Moss plays Trish, a girl who, like many of us in this wired-up, social-media-saturated, disconnected generation, is stuck in front of her screen with 660 Facebook friends but ultimately alone and trying to connect for real.

If you want to see a clever, well-acted, tightly-directed (by Eric Double) solo show that flies by and where you miss jokes because you’re laughing too hard, check it out.  It plays until the 15th of January.

In the evening, I was one of the lucky ones who’d booked ahead and nabbed a ticket for Go Bake Yourself by Fringe darlings (and just plain darlings) Morro and Jasp.

These clown sisters have very different ideas of how a cooking show should go and it makes for a very entertaining, hilarious, and endearing half hour.

Before you can shout “salmonella!,” the show’s over and your tummy’s hurting,  and not because you’re starving because the tray of hors-d’oeuvres of cracker avec fromage never got to you (luckily, they kindly provide the audience with the recipe to try at home). Your stomach is aching because you’ve laughed so hard.

It also plays until January 15th, and there may be a couple of seats left.  Who knows?  The Next Stage Festival people do- you should call them!


And for those of you who are scared of clowns, or hate them (because you are scared of them, most likely), please do yourself a favour and check out Morro and Jasp: Behind the Nose.  You might learn something:

As the 3 readers of my blog know, I’m travelling without travelling until I can travel for real.
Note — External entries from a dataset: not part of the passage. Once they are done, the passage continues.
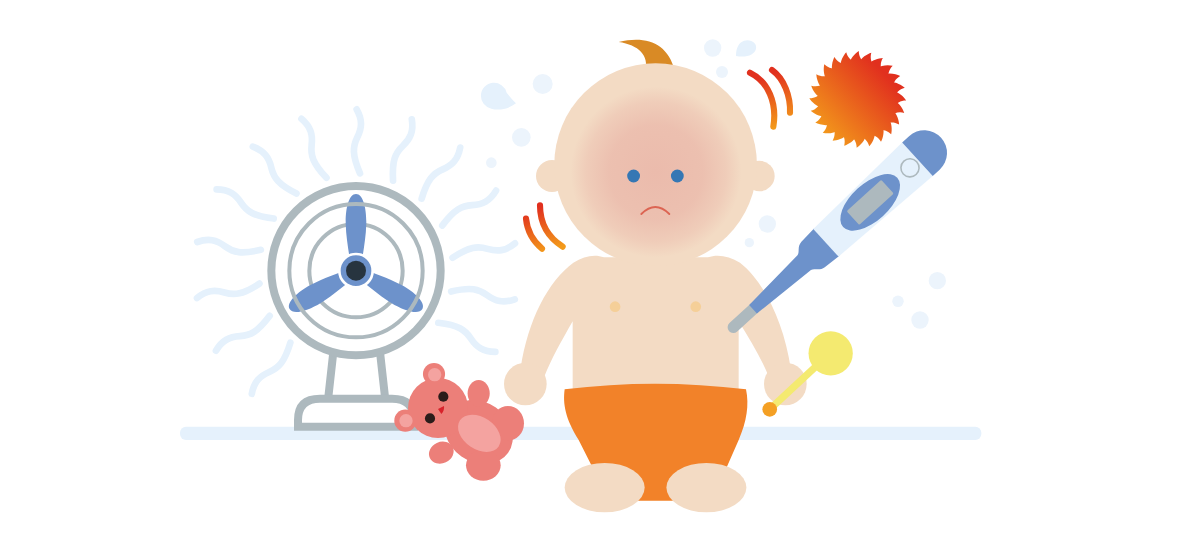
<!DOCTYPE html>
<html lang="en">
<head>
<meta charset="utf-8">
<title>Baby in the heat</title>
<style>
:root {
  --paper: #ffffff;
  --air: #e5f1fc;
  --air-pale: #ecf4fc;
  --metal: #adb9be;
  --blue: #6d92cb;
  --ink: #27343f;
  --skin: #f3dbc4;
  --nipple: #f5cf98;
  --blush: #e9b3a6;
  --hair: #d98a25;
  --eye: #3577b4;
  --mouth: #dc6452;
  --diaper: #f28229;
  --bear: #ec7f79;
  --bear-light: #f4a3a0;
  --bear-dark: #2b1c1a;
  --nose: #d8222b;
  --yellow: #f4ea70;
  --amber: #f4a024;
  --red: #e1301e;
  --orange: #f39a1b;
}
html, body { margin: 0; background: var(--paper); overflow: hidden; }
.scene { display: block; width: 1200px; height: 533px; }
.floor { fill: var(--air); }
.breeze { fill: none; stroke: var(--air); stroke-width: 5; stroke-linecap: round; }
.frame { fill: none; stroke: var(--metal); stroke-width: 6; }
.ring { fill: none; stroke: var(--metal); stroke-width: 3; }
.stand { fill: var(--paper); stroke: var(--metal); stroke-width: 6; stroke-linejoin: miter; }
.blue { fill: var(--blue); }
.hub { fill: var(--blue); stroke: var(--paper); stroke-width: 2; }
.hub-core { fill: var(--ink); }
.bear { fill: var(--bear); }
.bear-light { fill: var(--bear-light); }
.bear-eye { fill: var(--bear-dark); }
.bear-nose { fill: var(--nose); }
.drops { fill: var(--air); }
.bubbles { fill: var(--air-pale); }
.skin { fill: var(--skin); }
.nipple { fill: var(--nipple); }
.hair { fill: var(--hair); }
.eye { fill: var(--eye); }
.mouth { fill: none; stroke: var(--mouth); stroke-width: 1.4; stroke-linecap: round; }
.diaper { fill: var(--diaper); }
.blush-mid { stop-color: var(--blush); }
.stop-red { stop-color: var(--red); }
.stop-orange { stop-color: var(--orange); }
.throb { fill: none; stroke-width: 4.6; stroke-linecap: round; }
.casing { fill: var(--air); }
.metal { fill: var(--metal); }
.button { fill: var(--air); stroke: var(--metal); stroke-width: 1.2; }
.rattle-ball { fill: var(--yellow); }
.rattle-stick { stroke: var(--yellow); stroke-width: 5.4; }
.rattle-end { fill: var(--amber); }
</style>
</head>
<body>
<svg class="scene" viewBox="0 0 900 399.75" role="img" aria-label="An overheated baby sits between a fan and a thermometer under a hot sun">
  <defs>
    <path id="wave" d="M267.5 82C272 90 271.500 96 268 103S264 116 270 130"/>
    <path id="blade" class="blue" d="M267 145.500C272.500 145.500 275 157 274.700 168C274.400 180 272 190 270.500 203H263.500C262 190 259.600 180 259.300 168C259 157 261.500 145.500 267 145.500Z"/>
    <path id="tooth" d="M-6.500 -26C-5.500 -31 -2 -34.500 .8 -36.300C.8 -32 2.800 -29 6.500 -26Z"/>
    <g id="teeth">
      <use href="#tooth"/>
      <use href="#tooth" transform="rotate(15)"/>
      <use href="#tooth" transform="rotate(30)"/>
      <use href="#tooth" transform="rotate(45)"/>
      <use href="#tooth" transform="rotate(60)"/>
      <use href="#tooth" transform="rotate(75)"/>
    </g>
    <mask id="sun-shape" maskUnits="userSpaceOnUse" x="-40" y="-40" width="80" height="80">
      <g fill="#fff">
        <circle r="28.500"/>
        <use href="#teeth"/>
        <use href="#teeth" transform="rotate(90)"/>
        <use href="#teeth" transform="rotate(180)"/>
        <use href="#teeth" transform="rotate(270)"/>
      </g>
    </mask>
    <linearGradient id="sun-heat" x1="0.85" y1="0.2" x2="0.15" y2="0.85">
      <stop class="stop-red" offset="0.1"/>
      <stop class="stop-orange" offset="1"/>
    </linearGradient>
    <linearGradient id="throb-right" gradientUnits="userSpaceOnUse" x1="570" y1="54" x2="584" y2="95">
      <stop class="stop-red" offset="0.1"/>
      <stop class="stop-orange" offset="1"/>
    </linearGradient>
    <linearGradient id="throb-left" gradientUnits="userSpaceOnUse" x1="400" y1="153" x2="412" y2="188">
      <stop class="stop-red" offset="0.1"/>
      <stop class="stop-orange" offset="1"/>
    </linearGradient>
    <radialGradient id="blush">
      <stop class="blush-mid" offset="0" stop-opacity="0.8"/>
      <stop class="blush-mid" offset="0.55" stop-opacity="0.68"/>
      <stop class="blush-mid" offset="0.82" stop-opacity="0.36"/>
      <stop class="blush-mid" offset="1" stop-opacity="0"/>
    </radialGradient>
  </defs>

  <rect class="floor" x="135" y="320" width="601" height="10" rx="4.500"/>

  <g id="breeze" class="breeze">
    <use href="#wave"/>
    <use href="#wave" transform="rotate(20 267 203)"/>
    <use href="#wave" transform="rotate(40 267 203)"/>
    <use href="#wave" transform="rotate(60 267 203)"/>
    <use href="#wave" transform="rotate(80 267 203)"/>
    <use href="#wave" transform="rotate(100 267 203)"/>
    <use href="#wave" transform="rotate(120 267 203)"/>
    <use href="#wave" transform="rotate(-20 267 203)"/>
    <use href="#wave" transform="rotate(-40 267 203)"/>
    <use href="#wave" transform="rotate(-60 267 203)"/>
    <use href="#wave" transform="rotate(-80 267 203)"/>
    <use href="#wave" transform="rotate(-100 267 203)"/>
    <use href="#wave" transform="rotate(-120 267 203)"/>
    <use href="#wave" transform="rotate(-140 267 203)"/>
  </g>

  <g id="fan">
    <path class="stand" d="M250 264L246 300H289L285 264Z"/>
    <path class="stand" d="M223.500 320V315Q223.500 299 240 299H294Q310.500 299 310.500 315V320Z"/>
    <circle cx="267" cy="203" r="64" fill="#fff"/>
    <circle class="ring" cx="267" cy="203" r="35"/>
    <use href="#blade"/>
    <use href="#blade" transform="rotate(120 267 203)"/>
    <use href="#blade" transform="rotate(240 267 203)"/>
    <circle class="ring" cx="267" cy="203" r="50"/>
    <circle class="frame" cx="267" cy="203" r="63.500"/>
    <circle class="hub" cx="267" cy="203" r="12.500"/>
    <circle class="hub-core" cx="267" cy="203" r="7.500"/>
  </g>

  <g id="teddy">
    <g class="bear">
      <circle cx="325.500" cy="280.500" r="8.300"/>
      <circle cx="304" cy="315.500" r="8.300"/>
      <ellipse cx="359" cy="324" rx="27" ry="22.500" transform="rotate(35 359 324)"/>
      <ellipse cx="359" cy="295" rx="8.300" ry="10"/>
      <ellipse cx="331" cy="339.500" rx="9.500" ry="8" transform="rotate(-25 331 339.500)"/>
      <ellipse cx="381" cy="317.500" rx="12" ry="13"/>
      <ellipse cx="362.500" cy="349" rx="13" ry="11.500"/>
      <circle cx="328.500" cy="306" r="22.500"/>
    </g>
    <g class="bear-light">
      <circle cx="326" cy="281" r="5"/>
      <circle cx="304.500" cy="315.500" r="5"/>
      <ellipse cx="359.500" cy="325" rx="17.500" ry="12" transform="rotate(34 359.500 325)"/>
    </g>
    <circle class="bear-eye" cx="332.500" cy="297.500" r="3.800"/>
    <circle class="bear-eye" cx="322.500" cy="313.800" r="3.800"/>
    <path class="bear-nose" d="M328.500 306.800L333 304.500Q333.500 308 331 310.500Z"/>
  </g>

  <g id="sweat">
    <g class="drops">
      <path d="M387 77.500C381 82 374 83 368.500 81.500A9.800 9.800 0 1 1 380 69.500C382 72 384 75 387 77.500Z"/>
      <path d="M552 42C552 36 554 32 558 30.500C563 29 568 32 567 36.500C566 41 560 43.500 552 42Z"/>
    </g>
    <g class="bubbles">
      <circle cx="407" cy="63" r="7.500"/>
      <circle cx="391" cy="103" r="7"/>
      <circle cx="368.500" cy="122" r="4"/>
      <circle cx="534.500" cy="36" r="6.500"/>
      <circle cx="541.500" cy="54" r="4.500"/>
      <circle cx="575.500" cy="168" r="6.500"/>
      <circle cx="562" cy="182" r="3.500"/>
      <circle cx="703" cy="210.500" r="6.500"/>
      <circle cx="673.500" cy="226" r="4.300"/>
      <circle cx="690" cy="240" r="6.500"/>
    </g>
  </g>

  <g id="baby">
    <path class="hair" d="M464 31.500C484 26.500 501 32 506 53H484C487 42 479 33.500 464 31.500Z"/>
    <g class="skin">
      <path d="M453 193C446 190.500 438 192 430 197C411 211 396 240 390.500 276L408 283C414 268 421 256 429.500 241V300H554V241C562 254 570 267 576 281L593 276C588 242 573 211 555 197C547 192 538 190.500 531 193Z"/>
      <circle cx="394" cy="288" r="16"/>
      <circle cx="589" cy="288" r="16"/>
      <circle cx="414" cy="132" r="12"/>
      <circle cx="569.500" cy="132" r="11.500"/>
      <circle cx="491.700" cy="123.500" r="76"/>
    </g>
    <circle cx="492" cy="129" r="64" fill="url(#blush)"/>
    <circle class="eye" cx="475.200" cy="132" r="4.800"/>
    <circle class="eye" cx="508" cy="132" r="4.800"/>
    <path class="mouth" d="M481 160.500Q491.500 150 502 160.500"/>
    <circle class="nipple" cx="461.300" cy="230" r="4"/>
    <circle class="nipple" cx="521.800" cy="230" r="4"/>
    <path class="diaper" d="M423.500 292Q491 283.500 559.500 292C562 304 560 316 554 330L534 375.500H457L434 330C424 314 422 303 423.500 292Z"/>
    <ellipse class="skin" cx="453.500" cy="365.700" rx="30" ry="18.500"/>
    <ellipse class="skin" cx="529.800" cy="365.700" rx="30" ry="18.500"/>
  </g>

  <g id="rattle">
    <path class="rattle-stick" d="M580.500 304L616 271"/>
    <circle class="rattle-ball" cx="623" cy="265" r="16.600"/>
    <circle class="rattle-end" cx="577.300" cy="307" r="5.500"/>
  </g>

  <g id="thermometer" transform="translate(550 245.500) rotate(-42.400)">
    <path class="metal" d="M22 -4.300H0A4.200 4.200 0 0 0 0 4.300H22Z"/>
    <path class="blue" d="M20 -4.300L72 -7.500C75 -8 76 -12.500 81 -13L95 -14V14L81 13C76 12.500 75 8 72 7.500L20 4.300Z"/>
    <path class="casing" d="M94 -14L187 -17V17L94 14Z"/>
    <path class="blue" d="M187 -17H194A17 17 0 0 1 194 17H187Z"/>
    <ellipse class="blue" cx="139" cy="0" rx="27.500" ry="14"/>
    <rect class="metal" x="121.500" y="-7" width="35" height="14" rx="1"/>
    <circle class="button" cx="178.500" cy="1" r="6.800"/>
  </g>

  <g id="throbbing" class="throb">
    <path stroke="url(#throb-right)" d="M562.500 54.500C576 61 583 77 580 95"/>
    <path stroke="url(#throb-right)" d="M579 52.500C588 59 593 72 592.500 84.500"/>
    <path stroke="url(#throb-left)" d="M394.500 164C395.500 174 400 181 406.500 186.500"/>
    <path stroke="url(#throb-left)" d="M405 154C405 167 411 178 422 185"/>
  </g>

  <g id="sun" transform="translate(643.300 74.500)">
    <rect x="-38" y="-38" width="76" height="76" fill="url(#sun-heat)" mask="url(#sun-shape)"/>
  </g>
</svg>
</body>
</html>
I’m trying to capture that excitement, inspiration, and openness you get when your wandering in unknown territory right here in my home city.  It sometimes works.

Today I thought I’d share some photos I took in a parked car.  Waiting to roll, sitting still.  Kind of like a metaphor for my life, right?

It was a sunny day, and quiet. A baby sleeping in the back seat.